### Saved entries
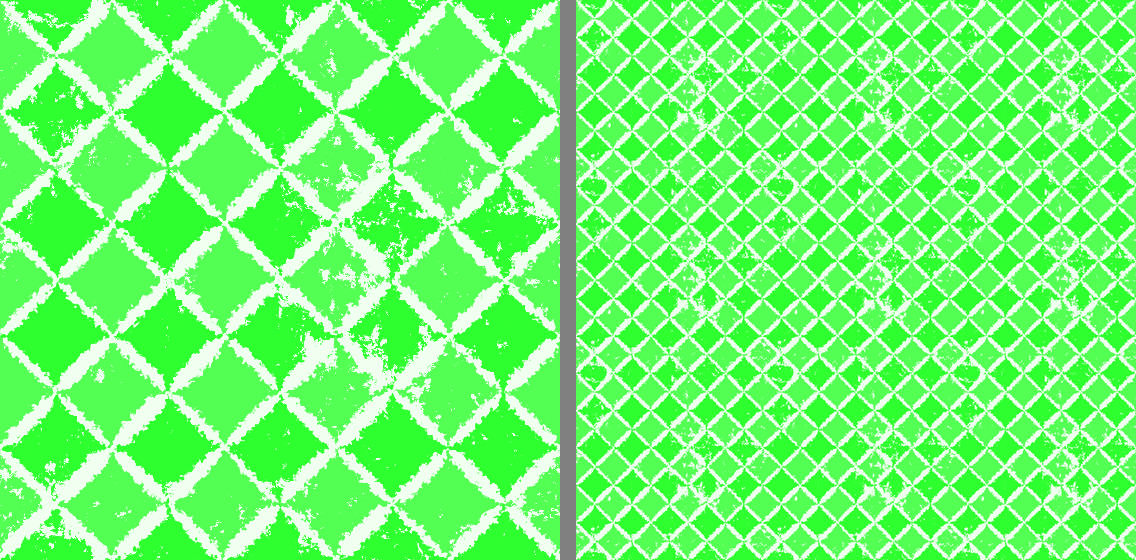
Left, the tile; right, the same tile 3 across and 3 down.
This pattern is drawn by a Shadertoy shader. Its source:

```glsl
// Checkered diamond tiles in two greens with ragged pale gutters and worn, flaking paint.

const float REPEATS = 5.0;
const vec3 DEEP_GREEN  = vec3(0.18, 1.0, 0.18);
const vec3 LIGHT_GREEN = vec3(0.32, 1.0, 0.32);
const vec3 PALE_GROUND = vec3(0.94, 1.0, 0.94);

vec2 hash2(vec2 cell) {
    uvec2 q = uvec2(ivec2(cell)) * uvec2(1597334673u, 3812015801u);
    uint n = (q.x ^ q.y) * 1597334673u;
    n = (n ^ (n >> 15)) * 2246822519u;
    n ^= n >> 13;
    return vec2(n, n * 3812015801u) / 4294967296.0;
}

vec2 wrapCell(vec2 cell, float period) {
    return floor(mod(cell + 0.5, period));
}

float cornerSlope(vec2 cell, vec2 corner, vec2 f, float period, float seed) {
    float angle = 6.28318 * hash2(wrapCell(cell + corner, period) + seed).x;
    return dot(vec2(cos(angle), sin(angle)), f - corner);
}

// Gradient noise that repeats after a whole number of cells
float gradientNoise(vec2 uv, float period, float seed) {
    vec2 p = uv * period + 0.37 * seed;
    vec2 cell = floor(p), f = p - cell;
    vec2 s = f * f * f * (f * (f * 6.0 - 15.0) + 10.0);
    float low = mix(cornerSlope(cell, vec2(0, 0), f, period, seed),
                    cornerSlope(cell, vec2(1, 0), f, period, seed), s.x);
    float high = mix(cornerSlope(cell, vec2(0, 1), f, period, seed),
                     cornerSlope(cell, vec2(1, 1), f, period, seed), s.x);
    return mix(low, high, s.y);
}

// Layered noise with strong fine octaves, for flakes and specks
float flakeNoise(vec2 uv, float period) {
    float sum = 0.0, weight = 1.0;
    for (int i = 0; i < 5; i++) {
        sum += weight * gradientNoise(uv, period, float(i) + 1.0);
        period *= 2.0;
        weight *= 0.76;
    }
    return sum;
}

// Gutter half-widths for the two nearest sides, pinched towards the corners
vec2 gutterWidth(vec2 local, vec2 tile) {
    vec2 side = step(0.0, local) * 20.0;
    vec2 random = vec2(hash2(tile + vec2(side.x, 0.0)).x,
                       hash2(tile + vec2(0.0, side.y)).y);
    vec2 fullWidth = mix(vec2(0.04, 0.055), vec2(0.09, 0.12), random);
    vec2 toCorner = 0.5 - abs(local.yx);
    return fullWidth * mix(vec2(0.2), vec2(1.0), smoothstep(0.0, 0.22, toCorner));
}

void mainImage(out vec4 fragColor, in vec2 fragCoord) {
    vec2 uv = fragCoord / iResolution.xy;
    vec2 p = uv * REPEATS;

    // Diagonal grid: every unit cell is one diamond
    vec2 diagonal = vec2(p.x + p.y, p.x - p.y);
    vec2 cell = floor(diagonal);
    vec2 local = diagonal - cell - 0.5;
    vec2 tile = wrapCell(vec2(cell.x + cell.y + 1.0, cell.x - cell.y), 2.0 * REPEATS);
    float isLight = mod(tile.y, 2.0);

    // Ragged tile outline
    float rough = gradientNoise(uv, 90.0, 7.0) + 0.8 * gradientNoise(uv, 190.0, 8.0);
    vec2 inset = 0.5 - abs(local) - gutterWidth(local, tile);
    float margin = min(inset.x, inset.y);
    float edgeSoft = 1.5 * REPEATS / min(iResolution.x, iResolution.y);
    float painted = smoothstep(-edgeSoft, edgeSoft, margin + 0.065 * rough);

    // Flaking: broad worn patches, per-tile wear, and more loss near the sides
    vec2 warp = vec2(gradientNoise(uv, 18.0, 9.0), gradientNoise(uv, 18.0, 10.0));
    float flakes = flakeNoise(uv + 0.012 * warp, 24.0);
    float patches = gradientNoise(uv, 4.0, 11.0) + 0.5 * gradientNoise(uv, 9.0, 12.0);
    float tileWear = hash2(tile + 50.0).x - 0.5;
    float sideWear = exp(-max(margin, 0.0) / 0.06);
    float threshold = 0.73 - 0.8 * patches - 0.35 * tileWear - 0.25 * sideWear;
    float flakeSoft = clamp(0.5 * fwidth(flakes), 0.02, 0.2);
    painted *= 1.0 - smoothstep(-flakeSoft, flakeSoft, flakes - max(threshold, 0.12));

    vec3 paint = mix(DEEP_GREEN, LIGHT_GREEN, isLight);
    fragColor = vec4(mix(PALE_GROUND, paint, painted), 1.0);
}
```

### Activity
Output all the data, exactly, without images.

### Response area
Left, the tile; right, the same tile 3 across and 3 down.
This pattern is drawn by a Shadertoy shader. Its source:

```glsl
// Checkered diamond tiles in two greens with ragged pale gutters and worn, flaking paint.

const float REPEATS = 5.0;
const vec3 DEEP_GREEN  = vec3(0.18, 1.0, 0.18);
const vec3 LIGHT_GREEN = vec3(0.32, 1.0, 0.32);
const vec3 PALE_GROUND = vec3(0.94, 1.0, 0.94);

vec2 hash2(vec2 cell) {
    uvec2 q = uvec2(ivec2(cell)) * uvec2(1597334673u, 3812015801u);
    uint n = (q.x ^ q.y) * 1597334673u;
    n = (n ^ (n >> 15)) * 2246822519u;
    n ^= n >> 13;
    return vec2(n, n * 3812015801u) / 4294967296.0;
}

vec2 wrapCell(vec2 cell, float period) {
    return floor(mod(cell + 0.5, period));
}

float cornerSlope(vec2 cell, vec2 corner, vec2 f, float period, float seed) {
    float angle = 6.28318 * hash2(wrapCell(cell + corner, period) + seed).x;
    return dot(vec2(cos(angle), sin(angle)), f - corner);
}

// Gradient noise that repeats after a whole number of cells
float gradientNoise(vec2 uv, float period, float seed) {
    vec2 p = uv * period + 0.37 * seed;
    vec2 cell = floor(p), f = p - cell;
    vec2 s = f * f * f * (f * (f * 6.0 - 15.0) + 10.0);
    float low = mix(cornerSlope(cell, vec2(0, 0), f, period, seed),
                    cornerSlope(cell, vec2(1, 0), f, period, seed), s.x);
    float high = mix(cornerSlope(cell, vec2(0, 1), f, period, seed),
                     cornerSlope(cell, vec2(1, 1), f, period, seed), s.x);
    return mix(low, high, s.y);
}

// Layered noise with strong fine octaves, for flakes and specks
float flakeNoise(vec2 uv, float period) {
    float sum = 0.0, weight = 1.0;
    for (int i = 0; i < 5; i++) {
        sum += weight * gradientNoise(uv, period, float(i) + 1.0);
        period *= 2.0;
        weight *= 0.76;
    }
    return sum;
}

// Gutter half-widths for the two nearest sides, pinched towards the corners
vec2 gutterWidth(vec2 local, vec2 tile) {
    vec2 side = step(0.0, local) * 20.0;
    vec2 random = vec2(hash2(tile + vec2(side.x, 0.0)).x,
                       hash2(tile + vec2(0.0, side.y)).y);
    vec2 fullWidth = mix(vec2(0.04, 0.055), vec2(0.09, 0.12), random);
    vec2 toCorner = 0.5 - abs(local.yx);
    return fullWidth * mix(vec2(0.2), vec2(1.0), smoothstep(0.0, 0.22, toCorner));
}

void mainImage(out vec4 fragColor, in vec2 fragCoord) {
    vec2 uv = fragCoord / iResolution.xy;
    vec2 p = uv * REPEATS;

    // Diagonal grid: every unit cell is one diamond
    vec2 diagonal = vec2(p.x + p.y, p.x - p.y);
    vec2 cell = floor(diagonal);
    vec2 local = diagonal - cell - 0.5;
    vec2 tile = wrapCell(vec2(cell.x + cell.y + 1.0, cell.x - cell.y), 2.0 * REPEATS);
    float isLight = mod(tile.y, 2.0);

    // Ragged tile outline
    float rough = gradientNoise(uv, 90.0, 7.0) + 0.8 * gradientNoise(uv, 190.0, 8.0);
    vec2 inset = 0.5 - abs(local) - gutterWidth(local, tile);
    float margin = min(inset.x, inset.y);
    float edgeSoft = 1.5 * REPEATS / min(iResolution.x, iResolution.y);
    float painted = smoothstep(-edgeSoft, edgeSoft, margin + 0.065 * rough);

    // Flaking: broad worn patches, per-tile wear, and more loss near the sides
    vec2 warp = vec2(gradientNoise(uv, 18.0, 9.0), gradientNoise(uv, 18.0, 10.0));
    float flakes = flakeNoise(uv + 0.012 * warp, 24.0);
    float patches = gradientNoise(uv, 4.0, 11.0) + 0.5 * gradientNoise(uv, 9.0, 12.0);
    float tileWear = hash2(tile + 50.0).x - 0.5;
    float sideWear = exp(-max(margin, 0.0) / 0.06);
    float threshold = 0.73 - 0.8 * patches - 0.35 * tileWear - 0.25 * sideWear;
    float flakeSoft = clamp(0.5 * fwidth(flakes), 0.02, 0.2);
    painted *= 1.0 - smoothstep(-flakeSoft, flakeSoft, flakes - max(threshold, 0.12));

    vec3 paint = mix(DEEP_GREEN, LIGHT_GREEN, isLight);
    fragColor = vec4(mix(PALE_GROUND, paint, painted), 1.0);
}
```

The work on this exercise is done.